In addition to slashing the infection rate, the strategy calls for increasing patients’ access to care so that 85 percent of those infected will receive care within three months of being diagnosed, compared with 65 percent who do so now. It says that 90 percent of all people who have HIV or AIDS should know they are infected, up from the current 79 percent. A further goal should be to reduce the HIV transmission rate by 30 percent. The report says the twin aims of cutting new infections and increasing the number of patients who receive care will advance Obama’s goal of making the United States “a place where new HIV infections are rare and when they do occur, every person, regardless of age, gender, race/ethnicity, sexual orientation, gender identity or socio-economic circumstance, will have unfettered access to high quality, life-extending care, free from stigma and discrimination.” The strategy does not call for a massive spending increase.
Human Rights Campaign:
“President Obama has put forward a bold and historic framework for addressing HIV and AIDS in the United States. The Strategy importantly acknowledges the continued impact HIV/AIDS has on LGBT people, as well as the failure to put adequate attention and resources toward addressing the epidemic in our community. But the goals and timetables laid out in this document cannot and will not be achieved without strong leadership and robust resources,” said HRC President Joe Solmonese. “All of us – including the administration and Congress, state governments, service providers and advocates – must commit to ensuring that the bold vision of this plan is fulfilled, and ‘[t]he United States will become a place where new HIV infections are rare and when they do occur, every person, regardless of age, gender, race/ethnicity, sexual orientation, gender identity or socio-economic circumstance, will have unfettered access to high quality, life-extending care, free from stigma and discrimination.’”
National Gay & Lesbian Task Force:
This plan offers much-needed relief by focusing on high-risk communities, directing money to states with the highest need based on reported cases of HIV/AIDS, and by recognizing the unique needs of affected populations.
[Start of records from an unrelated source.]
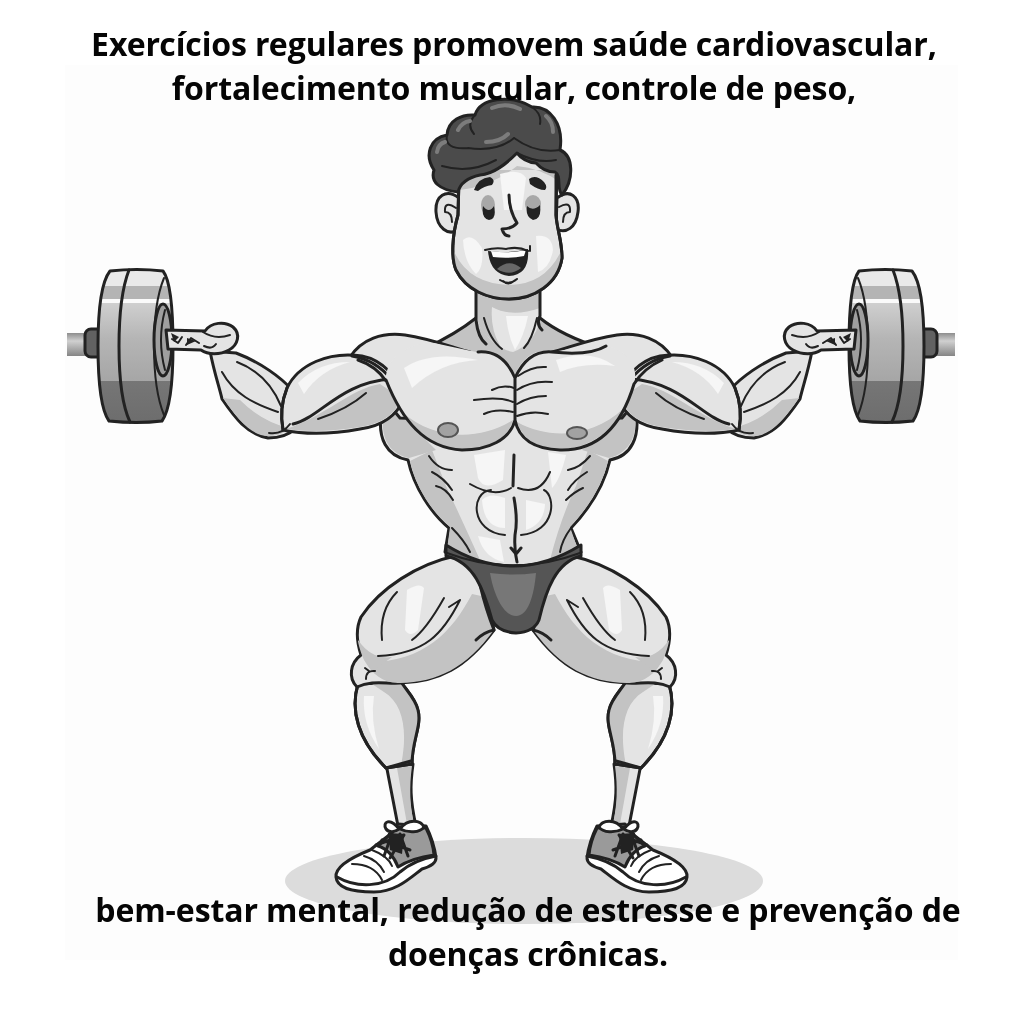
<!DOCTYPE html>
<html lang="pt-BR">
<head>
<meta charset="utf-8">
<title>Benefícios dos exercícios regulares</title>
<style>
:root {
  --paper: #ffffff;
  --panel: #fdfdfd;
  --ink: #222222;
  --text: #050505;
  --skin: #e4e4e4;
  --shade: #c3c3c3;
  --shine: #f6f6f6;
  --hair: #4b4b4b;
  --hair-light: #7c7c7c;
  --trunks: #555555;
  --floor: #dcdcdc;
}
* { box-sizing: border-box; margin: 0; }
html, body { width: 1024px; height: 1024px; overflow: hidden; background: var(--paper); }
.poster { position: relative; width: 1024px; height: 1024px; overflow: hidden; }
.athlete { position: absolute; inset: 0; display: block; }
.message {
  position: absolute;
  font: 700 32px/44px "Open Sans", "Noto Sans", sans-serif;
  letter-spacing: -0.1px;
  color: var(--text);
  text-align: center;
  white-space: nowrap;
}
.message span { display: block; }
.message-top { top: 22px; left: 4px; width: 1020px; }
.message-bottom { top: 888px; left: 28px; width: 1000px; }
.panel { fill: var(--panel); }
.floor { fill: var(--floor); }
.skin, .line, .metal, .hair, .trunks, .white, .canvas-shoe, .edge {
  stroke: var(--ink); stroke-width: 3; stroke-linecap: round; stroke-linejoin: round;
}
.skin { fill: var(--skin); }
.line, .edge { fill: none; }
.fine { stroke-width: 2; }
.shade { fill: var(--shade); }
.shine { fill: var(--shine); }
.hair { fill: var(--hair); }
.hair-light { fill: none; stroke: var(--hair-light); stroke-width: 4; stroke-linecap: round; }
.trunks { fill: var(--trunks); }
.trunks-light { fill: #777777; }
.white { fill: #ffffff; }
.canvas-shoe { fill: #9a9a9a; }
.ink { fill: var(--ink); }
.nipple { fill: #a2a2a2; stroke: #555555; stroke-width: 2; }
.lid { fill: #a8a8a8; }
.metal { fill: #9b9b9b; }
</style>
</head>
<body>
<main class="poster">
<svg class="athlete" width="1024" height="1024" viewBox="0 0 1024 1024" role="img" aria-label="Atleta musculoso agachado levantando pesos com os dois braços abertos">
<defs>
  <linearGradient id="plate-tone" x1="0" y1="0" x2="0" y2="1">
    <stop offset="0" stop-color="#e9e9e9"/><stop offset=".11" stop-color="#e9e9e9"/>
    <stop offset=".11" stop-color="#b4b4b4"/><stop offset=".19" stop-color="#b4b4b4"/>
    <stop offset=".19" stop-color="#fafafa"/><stop offset=".22" stop-color="#fafafa"/>
    <stop offset=".22" stop-color="#cfcfcf"/><stop offset=".45" stop-color="#b5b5b5"/>
    <stop offset=".73" stop-color="#a6a6a6"/><stop offset=".73" stop-color="#767676"/>
    <stop offset="1" stop-color="#6d6d6d"/>
  </linearGradient>
  <linearGradient id="bar-tone" x1="0" y1="0" x2="0" y2="1">
    <stop offset="0" stop-color="#8d8d8d"/><stop offset=".35" stop-color="#d0d0d0"/><stop offset="1" stop-color="#858585"/>
  </linearGradient>
  <clipPath id="thigh-clip"><path d="M455 556C418 564 380 588 361 617C354 632 358 646 364 660C372 674 384 684 400 683C438 682 466 668 494 630L486 590C478 570 468 560 455 556Z"/></clipPath>
  <clipPath id="calf-clip"><path d="M358 684C350 710 358 740 386 768L412 764C412 740 422 726 418 710C416 700 408 692 401 682Z"/></clipPath>
  <clipPath id="face-clip"><path d="M459 178L458 215C452 236 451 258 456 270C466 290 488 299 509 299C534 299 558 284 562 258C562 240 557 230 556 215L557 165L515 148Z"/></clipPath>

  <g id="dumbbell">
    <rect x="67" y="333" width="20" height="23" fill="url(#bar-tone)"/>
    <rect class="metal" x="85" y="329" width="20" height="28" rx="6" style="fill:#626262"/>
    <path class="metal" style="fill:url(#plate-tone)" d="M110 271Q137 268 163 271C170 280 173 310 173 346C173 382 170 410 162 421Q137 424 109 421C101 410 98 382 98 346C98 308 102 281 110 271Z"/>
    <path class="edge" d="M129 270C122 288 119 318 119 346C119 378 122 405 130 422"/>
    <path class="edge fine" d="M164 278C157 295 154 318 154 346C154 374 157 398 164 415"/>
    <ellipse class="metal" cx="163" cy="340" rx="9" ry="36" style="fill:#9f9f9f"/>
    <path class="edge fine" d="M165 310Q157 340 165 370"/>
  </g>

  <g id="arm">
    <path class="skin" d="M210 351C214 372 219 386 222 399C235 418 247 434 268 438C280 438 290 434 296 428L292 390C282 378 260 362 236 353Z"/>
    <path class="shade" d="M223 398C238 420 252 436 268 436Q282 436 289 428Q262 422 240 400Q231 399 223 398Z"/>
    <path class="line fine" d="M222 372C234 394 254 404 278 412M237 362C258 370 272 384 281 406"/>
    <path class="skin" d="M166 330L205 331C211 322 225 321 233 327C241 334 238 345 229 350C220 355 208 355 201 350L168 349Z"/>
    <path class="line fine" d="M203 332Q215 340 230 335M172 339l6 4 4-6M186 345l5-7 8 5M204 346q8 4 12-2"/>
    <path class="ink" d="M171 333l8 4-5 5zM187 338l9 3-9 4z"/>
    <path class="skin" d="M350 357C362 339 382 332 405 335C432 339 454 348 470 352L452 420L400 418Z"/>
    <path class="skin" d="M283 430C280 414 283 398 287 388C298 365 328 351 362 356C382 360 400 378 404 398C397 416 382 426 360 429C333 434 306 435 283 430Z"/>
    <path class="shade" d="M286 429C326 416 350 389 380 384L401 398C396 415 380 424 360 427Q316 434 286 429Z"/>
    <path class="shine" d="M298 383Q318 362 350 362Q320 370 304 394Z"/>
    <path class="line" d="M283 430C280 414 283 398 287 388M352 356Q376 360 392 380M293 424C320 418 340 382 392 379"/>
    <path class="line fine" d="M318 419Q348 409 366 393M269 433Q282 435 290 424"/>
  </g>

  <g id="leg">
    <path class="skin" d="M386 764L398 826L416 826C410 800 410 785 413 764Z"/>
    <path class="shade" d="M397 768L412 766C409 788 410 806 414 824L407 824Z"/>
    <path class="skin" d="M358 684C350 710 358 740 386 768L412 764C412 740 422 726 418 710C416 700 408 692 401 682Z"/>
    <g clip-path="url(#calf-clip)">
      <path class="shade" d="M366 680H420V770H400C408 735 405 705 384 692Z"/>
      <path class="shine" d="M364 696Q362 724 379 749Q370 720 374 696Z"/>
    </g>
    <path class="line" d="M358 684C350 710 358 740 386 768L412 764C412 740 422 726 418 710C416 700 408 692 401 682"/>
    <path class="skin" d="M455 556C418 564 380 588 361 617C354 632 358 646 361 655C350 663 348 678 357 687C372 680 386 684 400 683C438 682 466 668 494 630L486 590C478 570 468 560 455 556Z"/>
    <g clip-path="url(#thigh-clip)">
      <path class="shade" d="M368 662C424 662 452 632 472 594L500 600V690H370Z"/>
      <path class="shade" d="M358 640Q372 660 392 657L372 672L356 665Z"/>
      <path class="shine" d="M407 590Q420 582 424 588L418 630Q410 638 405 630Z"/>
    </g>
    <path class="line" d="M480 585Q486 610 494 630M476 640Q484 632 494 630"/>
    <path class="line fine" d="M378 656C425 654 443 634 460 600M412 640Q426 630 444 598M382 640Q379 610 397 592M460 600L449 607M366 679q0-9 9-8M369 671l-4-3"/>
    <path class="line" d="M386 768Q400 764 411 761"/>
  </g>

  <g id="shoe">
    <path class="white" d="M336 877C335 867 350 858 370 850L388 836L398 824L426 826Q434 842 436 858Q436 865 422 869C410 878 396 892 374 892C352 892 337 888 336 877Z"/>
    <path class="canvas-shoe" d="M398 827L426 828Q433 842 434 855Q412 858 398 867C394 856 386 848 378 846Z"/>
    <path class="line" d="M337 877C356 888 384 888 400 872Q414 860 436 856"/>
    <path class="line fine" d="M352 864Q374 864 382 880M364 856q14 4 20 16M372 850q16 6 20 16"/>
    <path class="line" d="M376 845L404 835L390 858M382 840L410 850M392 834L384 856M400 834L408 856"/>
    <path class="ink" d="M388 833L404 834L402 854L390 850Z"/>
    <path class="white" d="M399 829C390 817 382 822 386 829C389 833 395 832 399 829ZM400 829C408 818 421 820 424 827C420 833 408 833 400 829Z"/>
  </g>
</defs>

<rect class="panel" x="65" y="65" width="893" height="895"/>
<ellipse class="floor" cx="524" cy="881" rx="239" ry="43"/>

<g class="weights">
  <use href="#dumbbell"/>
  <use href="#dumbbell" transform="translate(1022 0) scale(-1 1)"/>
</g>

<g class="torso">
  <path class="shade" d="M476 318Q456 334 424 349L512 375L604 349Q562 336 540 318Z"/>
  <path class="line" d="M476 318Q456 334 424 349M540 318Q562 336 604 349"/>
  <path class="skin" d="M381 414C378 438 386 456 408 460C414 488 432 514 449 528L445 552Q513 580 581 552L571 528C590 508 604 486 610 460C632 456 640 436 636 412L560 390H450Z"/>
  <path class="shade" d="M383 416C381 440 390 454 409 458L436 450L400 414ZM635 414C638 440 626 454 609 458L582 450L618 414Z"/>
  <path class="shade" d="M410 461C416 488 432 512 450 527L447 550L480 560Q462 520 446 486L432 450ZM608 461C602 486 588 508 570 527L578 550L550 560Q560 520 576 486L588 450Z"/>
  <path class="shine" d="M474 455L505 450L503 480Q484 492 478 478ZM548 452L566 455Q560 480 552 488ZM482 500Q490 492 505 498V528Q484 528 482 500ZM526 500L545 504Q544 524 526 530ZM478 536L500 540L504 562Q484 558 478 536Z"/>
  <path class="line fine" d="M429 456Q438 470 452 470M432 472Q444 478 452 490M436 486Q446 488 453 500M590 456Q580 468 568 470M587 472Q574 480 568 490M583 488Q574 492 566 500M470 484Q494 498 511 488M518 488Q540 496 550 472M505 535C470 532 470 492 491 490M521 535C556 532 556 496 544 490M452 528Q464 540 470 552M571 528Q562 540 560 552"/>
  <path class="line" d="M514 455L513 486M514 498Q518 520 515 535Q514 550 517 562M511 548l5 6 5-6"/>
</g>

<g class="arms">
  <use href="#arm"/>
  <use href="#arm" transform="translate(1022 0) scale(-1 1)"/>
</g>

<g class="chest">
  <path class="skin" stroke-width="0" style="stroke:none" d="M386 381C384 360 408 342 434 343L476 352Q500 346 514 376Q528 346 552 352L596 345C624 346 640 364 634 384C624 420 600 451 560 450C536 449 519 440 515 420C510 440 488 450 462 450C424 448 402 420 386 381Z"/>
  <path class="shade" d="M402 412C418 440 440 449 462 449C490 449 508 438 513 420C482 440 436 442 402 412ZM624 408C608 438 582 449 560 449C538 448 523 440 517 422C550 440 592 438 624 408Z"/>
  <path class="shine" d="M404 368Q430 350 478 360Q440 362 412 388ZM556 360Q590 348 615 366Q584 362 560 372Z"/>
  <path class="line" d="M386 380C402 420 424 448 462 450C488 450 510 440 515 420C519 440 536 449 560 450C600 451 622 424 634 384M515 420V378Q503 350 478 352M515 378Q528 350 552 352Q590 356 606 346M386 381Q376 366 358 360M634 384Q644 368 662 360"/>
  <path class="line fine" d="M514 388Q503 384 492 390M513 402Q500 396 474 400M513 412Q496 408 484 414M517 390Q532 380 552 382M517 404Q530 396 546 396M517 416Q532 410 548 414M518 376Q532 366 546 367"/>
  <ellipse class="nipple" cx="448" cy="430" rx="10" ry="7"/>
  <ellipse class="nipple" cx="577" cy="433" rx="10" ry="6"/>
</g>

<g class="legs">
  <use href="#leg"/>
  <use href="#leg" transform="translate(1027 0) scale(-1 1)"/>
  <use href="#shoe"/>
  <use href="#shoe" transform="translate(1023 0) scale(-1 1)"/>
</g>

<g class="swimwear">
  <path class="trunks" d="M446 545Q513 587 581 545L581 556C556 562 546 590 539 620Q534 632 516 633Q498 632 492 620C484 590 474 562 446 556Z"/>
  <path class="trunks-light" d="M490 573Q513 576 536 573C534 596 528 616 516 616C504 616 494 596 490 573Z"/>
  <path class="line fine" d="M447 553Q513 578 580 553"/>
</g>

<g class="neck">
  <path class="skin" style="stroke:none" d="M476 286V320Q492 348 513 352Q534 344 540 320V286Z"/>
  <path class="shade" d="M477 290Q510 312 540 288V308Q512 318 492 307Q490 328 500 346Q480 334 477 318Z"/>
  <path class="shine" d="M506 316H528Q524 336 515 350Q508 336 506 316Z"/>
  <path class="line" d="M476 288V320Q478 338 486 344M540 288V316Q536 324 542 330"/>
  <path class="line fine" d="M484 318Q490 340 502 349M537 318Q532 340 524 348"/>
</g>

<g class="head">
  <path class="skin" d="M459 198C446 188 435 196 436 212C437 228 448 236 458 230ZM557 198C570 188 580 197 578 212C576 228 566 234 556 229Z"/>
  <path class="line fine" d="M456 208Q444 200 445 212Q452 212 452 222M559 207Q571 200 570 212Q563 212 563 222"/>
  <path class="skin" d="M459 178L458 215C452 236 451 258 456 270C466 290 488 299 509 299C534 299 558 284 562 258C562 240 557 230 556 215L557 165L515 148Z"/>
  <g clip-path="url(#face-clip)">
    <path class="shade" d="M450 170H560V182Q540 168 517 166Q492 186 460 190ZM450 240Q462 284 510 285Q552 284 566 238V302H450Z"/>
    <path class="shine" d="M500 174Q520 168 526 178L522 210H504ZM463 240Q472 232 482 248Q484 268 476 274Q464 262 463 240ZM536 236Q552 234 553 250Q550 268 538 272Z"/>
  </g>
  <path class="line" d="M459 178L458 215C452 236 451 258 456 270C466 290 488 299 509 299C534 299 558 284 562 258C562 240 557 230 556 215V175"/>
  <path class="ink" d="M474 190Q478 178 490 177Q496 180 492 185Q484 186 478 191ZM529 179Q536 174 544 182Q548 187 545 190Q538 190 530 184Z"/>
  <ellipse class="lid" cx="488" cy="205" rx="7" ry="10"/>
  <ellipse class="lid" cx="533" cy="204" rx="8" ry="9"/>
  <path class="ink" d="M483 206Q489 214 494 206Q497 219 489 220Q481 218 483 206ZM527 206Q533 212 540 205Q542 219 533 220Q525 217 527 206Z"/>
  <path class="line" d="M509 195Q509 210 517 223Q512 229 502 229Q504 236 509 236"/>
  <path class="ink" d="M488 251Q509 254 528 249Q530 275 509 276Q490 274 488 251Z"/>
  <path d="M491 251Q509 254 526 250L524 256Q509 259 493 257Z" fill="#fff"/>
  <path d="M497 269Q509 258 521 268Q510 277 497 269Z" fill="#686868"/>
  <path class="line fine" d="M485 250Q496 247 506 249Q518 246 528 251M530 246v5M500 280Q509 286 517 279M503 281q5 5 11 0"/>
  <path class="hair" d="M458 192C440 190 430 182 434 170C424 155 430 138 447 135C448 120 462 114 475 115C480 98 510 94 532 107C550 106 564 124 560 150C574 156 574 180 562 195C556 188 562 176 555 172Q544 172 536 163Q524 162 517 153C506 164 494 174 480 175C466 178 460 184 458 192Z"/>
  <path class="line fine" d="M447 135Q444 150 468 148M475 115Q466 125 474 134M468 148Q498 152 514 138M514 138Q536 154 560 150M532 107Q542 114 540 124M517 153Q538 164 556 160M442 166Q470 174 496 160"/>
  <path class="hair-light" d="M458 130Q462 122 470 121M492 108Q506 102 520 109M437 152Q438 144 445 142M546 116Q553 122 553 132M486 142Q500 142 508 134"/>
</g>
</svg>
<p class="message message-top"><span>Exercícios regulares promovem saúde cardiovascular,</span><span>fortalecimento muscular, controle de peso,</span></p>
<p class="message message-bottom"><span>bem-estar mental, redução de estresse e prevenção de</span><span>doenças crônicas.</span></p>
</main>
</body>
</html>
The administration has taken a historic step today in the fight against HIV/AIDS. However, the plan doesn’t yet go far enough in ending new infections and helping those already coping with the disease to manage it. The government must make available the necessary resources and life-saving medicines for those in need. Adequate attention to and funding for implementation as well as aggressive timetables are essential to the success of this plan. This ongoing national tragedy requires an immediate, potent and cohesive federal response that is appropriately funded.
“The president’s plan is so flawed that it might actually represent a step backwards in combating HIV and AIDS in the United States,” said Housing Works President and CEO Charles King. “Since his days on the campaign trail, President Obama has repeatedly said that he wants to lead the fight against AIDS. Unless he commits significant new resources intended to make major inroads against the spread of HIV, he will be regarded as a leader who did next to nothing about the most devastating epidemic of our time.” The president’s plan sets insufficiently ambitious goals for reducing the number of annual HIV infections in the U.S. while, at the same time, the plan fails to provide adequate funding to reach even the modest HIV prevention and treatment goals that it sets out.
I don’t see anything in the plan about addressing the ADAP crisis. Note that even the Democratic lapdogs HRC are clapping half-heartedly.